June 27, 2016 - 7:00 AM
TORONTO - Severe weather events like wildfires and floods are becoming more frequent and more difficult to predict, forcing architects and engineers to rethink how they design buildings, infrastructure and cities.
Brock Schroeder, managing director of engineering firm Entuitive, says events such as the fire in Fort McMurray, Alta., and the floods that hit Alberta in 2013 have led to changes in how structures are designed in Canada.
"You can't put major electrical infrastructure below grade in a downtown office building in Calgary anymore because of the risk of flooding," says Schroeder.
"Now that (weather events) are becoming less predictable, you need to take a more performance-based approach to how you design a city or how you design a building. It can't just be the way we've always done it before."
While some of the changes are reactive, others are proactive — for example, using computer models to predict how a structure would fare in the event of an earthquake and designing it accordingly.
Technological advancements in recent years have made it easier for architects and engineers to use computer simulations that test how a particular building would withstand floods, fires, earthquakes and wind events, says Schroeder.
This shift towards the so-called performance-based approach allows for buildings to be designed to take into account a structure's unique attributes and its surroundings — rather than adhering to the one-size-fits-all approach outlined in many building codes, says Schroeder.
While some building codes are calling for a performance-based approach, much of the change is being driven by the design community and by property owners, who are looking for structures to be resilient, says Schroeder.
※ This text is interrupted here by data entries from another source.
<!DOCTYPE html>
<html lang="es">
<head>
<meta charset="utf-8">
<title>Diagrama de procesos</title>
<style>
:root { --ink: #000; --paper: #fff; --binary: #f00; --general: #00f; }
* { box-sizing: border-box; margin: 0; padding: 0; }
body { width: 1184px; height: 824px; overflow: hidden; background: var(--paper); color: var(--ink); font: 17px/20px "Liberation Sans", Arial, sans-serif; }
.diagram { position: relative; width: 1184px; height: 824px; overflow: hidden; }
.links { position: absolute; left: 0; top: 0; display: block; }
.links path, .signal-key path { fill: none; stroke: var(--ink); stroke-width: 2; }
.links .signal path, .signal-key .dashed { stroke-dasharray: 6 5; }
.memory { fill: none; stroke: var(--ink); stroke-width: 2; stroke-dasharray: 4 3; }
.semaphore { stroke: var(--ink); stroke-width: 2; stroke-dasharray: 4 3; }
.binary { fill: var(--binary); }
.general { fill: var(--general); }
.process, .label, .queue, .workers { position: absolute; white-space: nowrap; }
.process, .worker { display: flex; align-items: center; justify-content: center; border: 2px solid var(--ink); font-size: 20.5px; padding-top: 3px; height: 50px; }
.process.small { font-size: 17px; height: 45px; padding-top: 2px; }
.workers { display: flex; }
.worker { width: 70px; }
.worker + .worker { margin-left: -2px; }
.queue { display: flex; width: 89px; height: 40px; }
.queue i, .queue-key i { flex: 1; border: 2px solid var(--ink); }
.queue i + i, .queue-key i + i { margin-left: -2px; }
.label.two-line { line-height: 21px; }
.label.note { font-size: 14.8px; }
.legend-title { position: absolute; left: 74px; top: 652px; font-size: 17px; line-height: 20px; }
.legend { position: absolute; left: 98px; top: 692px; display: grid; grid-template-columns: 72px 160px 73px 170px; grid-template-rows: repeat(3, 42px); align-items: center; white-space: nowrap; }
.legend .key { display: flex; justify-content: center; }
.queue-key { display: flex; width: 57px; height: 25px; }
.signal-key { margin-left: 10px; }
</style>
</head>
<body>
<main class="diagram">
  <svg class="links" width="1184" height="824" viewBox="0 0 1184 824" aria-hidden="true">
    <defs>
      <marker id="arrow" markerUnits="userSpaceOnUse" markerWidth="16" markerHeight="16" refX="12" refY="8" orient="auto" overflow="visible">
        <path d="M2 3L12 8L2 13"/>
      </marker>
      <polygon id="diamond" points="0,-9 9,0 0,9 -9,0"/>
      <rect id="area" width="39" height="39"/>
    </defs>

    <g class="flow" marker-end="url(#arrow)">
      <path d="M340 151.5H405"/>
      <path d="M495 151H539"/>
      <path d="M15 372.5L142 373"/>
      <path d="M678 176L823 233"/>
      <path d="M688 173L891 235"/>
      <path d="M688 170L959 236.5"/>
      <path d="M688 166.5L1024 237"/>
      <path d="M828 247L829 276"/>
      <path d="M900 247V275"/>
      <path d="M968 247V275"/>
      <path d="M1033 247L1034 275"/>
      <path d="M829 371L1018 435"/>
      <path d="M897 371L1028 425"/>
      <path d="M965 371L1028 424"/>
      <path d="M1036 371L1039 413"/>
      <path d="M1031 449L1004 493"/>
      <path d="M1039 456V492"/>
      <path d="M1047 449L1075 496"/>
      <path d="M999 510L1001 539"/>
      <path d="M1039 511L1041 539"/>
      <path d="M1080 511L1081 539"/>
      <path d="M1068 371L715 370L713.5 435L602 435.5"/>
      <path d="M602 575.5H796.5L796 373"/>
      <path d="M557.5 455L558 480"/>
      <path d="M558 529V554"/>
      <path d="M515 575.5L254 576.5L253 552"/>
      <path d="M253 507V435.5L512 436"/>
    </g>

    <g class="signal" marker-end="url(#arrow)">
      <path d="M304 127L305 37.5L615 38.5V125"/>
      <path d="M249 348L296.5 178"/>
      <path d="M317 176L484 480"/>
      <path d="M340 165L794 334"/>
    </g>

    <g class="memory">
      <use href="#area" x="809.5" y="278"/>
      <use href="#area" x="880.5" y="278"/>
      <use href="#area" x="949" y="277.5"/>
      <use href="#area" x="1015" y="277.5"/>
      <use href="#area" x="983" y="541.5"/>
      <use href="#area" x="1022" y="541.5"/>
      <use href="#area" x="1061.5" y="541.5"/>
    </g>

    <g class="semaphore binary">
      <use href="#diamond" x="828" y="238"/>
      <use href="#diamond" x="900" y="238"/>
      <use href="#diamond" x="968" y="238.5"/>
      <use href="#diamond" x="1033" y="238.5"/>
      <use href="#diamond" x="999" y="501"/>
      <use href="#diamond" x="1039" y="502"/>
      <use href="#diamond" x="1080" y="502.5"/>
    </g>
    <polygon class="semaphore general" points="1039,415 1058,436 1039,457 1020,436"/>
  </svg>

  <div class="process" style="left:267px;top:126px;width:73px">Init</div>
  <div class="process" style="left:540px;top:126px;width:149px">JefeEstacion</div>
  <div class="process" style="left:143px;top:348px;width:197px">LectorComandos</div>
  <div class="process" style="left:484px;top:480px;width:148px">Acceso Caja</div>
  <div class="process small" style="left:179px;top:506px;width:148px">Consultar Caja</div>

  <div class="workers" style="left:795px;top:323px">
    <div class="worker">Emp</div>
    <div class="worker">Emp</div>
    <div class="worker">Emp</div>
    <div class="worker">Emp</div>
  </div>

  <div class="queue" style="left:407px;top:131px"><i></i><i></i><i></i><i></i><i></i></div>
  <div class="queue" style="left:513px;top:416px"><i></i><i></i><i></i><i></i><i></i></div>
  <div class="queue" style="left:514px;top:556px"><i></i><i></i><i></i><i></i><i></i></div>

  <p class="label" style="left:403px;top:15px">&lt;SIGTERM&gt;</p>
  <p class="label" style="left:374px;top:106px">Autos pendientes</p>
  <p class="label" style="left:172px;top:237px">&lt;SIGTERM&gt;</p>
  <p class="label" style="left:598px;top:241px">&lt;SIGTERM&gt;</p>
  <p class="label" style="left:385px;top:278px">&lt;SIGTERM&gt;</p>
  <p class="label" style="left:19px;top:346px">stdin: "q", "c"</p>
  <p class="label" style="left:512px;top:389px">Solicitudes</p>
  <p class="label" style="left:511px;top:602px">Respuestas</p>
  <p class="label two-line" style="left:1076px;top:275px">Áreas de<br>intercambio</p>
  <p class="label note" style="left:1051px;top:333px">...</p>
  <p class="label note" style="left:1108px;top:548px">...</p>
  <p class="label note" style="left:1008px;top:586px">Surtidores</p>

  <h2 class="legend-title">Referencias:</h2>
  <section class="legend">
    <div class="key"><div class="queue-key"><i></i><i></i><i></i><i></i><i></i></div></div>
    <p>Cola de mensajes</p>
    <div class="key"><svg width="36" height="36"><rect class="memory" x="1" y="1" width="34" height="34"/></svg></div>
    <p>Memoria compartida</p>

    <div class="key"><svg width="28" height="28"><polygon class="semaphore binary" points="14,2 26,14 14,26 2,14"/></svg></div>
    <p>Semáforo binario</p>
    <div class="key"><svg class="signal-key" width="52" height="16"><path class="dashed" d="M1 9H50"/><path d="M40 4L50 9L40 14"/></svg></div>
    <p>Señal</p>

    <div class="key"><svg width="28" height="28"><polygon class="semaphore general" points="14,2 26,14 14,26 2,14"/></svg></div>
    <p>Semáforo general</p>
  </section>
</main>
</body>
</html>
"It's becoming more accelerated with the extreme weather events we're experiencing, whether it's a snow event or a fire event in Fort McMurray or even the flooding that occurred a few years ago in Toronto," says Schroeder.
"People are now asking questions like, 'How do I design my building to be more resilient?' It's becoming more difficult to put these things out of your mind when they're happening with more frequency. It's much more forefront in people's minds."
Climate change and the resiliency of cities has been a hot topic in recent weeks, particularly in the wake of the wildfire in Fort McMurray. The blaze forced nearly 90,000 people from their homes and is expected to be the costliest natural disaster in Canadian history, according to the Insurance Bureau of Canada.
Don Forgeron, the insurance bureau's president and CEO, recently said cities should begin rejecting proposed developments located near fire-prone forests or on flood plains in order to mitigate the damage from future natural disasters.
And an audit published last month by Julie Gelfand, the federal environment and sustainable development commissioner, recommended that the National Building Code be updated to take into account increasingly frequent severe weather events stemming from climate change.
"Climate change has really been the catalyst in this, and it's exposed many of the fragilities in our socioeconomic structure," says Alec Hay of Southern Harbour, a Toronto-based risk, resilience and protection planning consultancy.
While technology has made it easier for building designers to predict how a structure may fare through various weather-related events, it has also made natural disasters more costly, says Hay.
That's because, thanks to technology, the value of the operations being conducted in a building is often "orders of magnitude greater" than the value of the structure itself, says Hay.
News from © The Canadian Press, 2016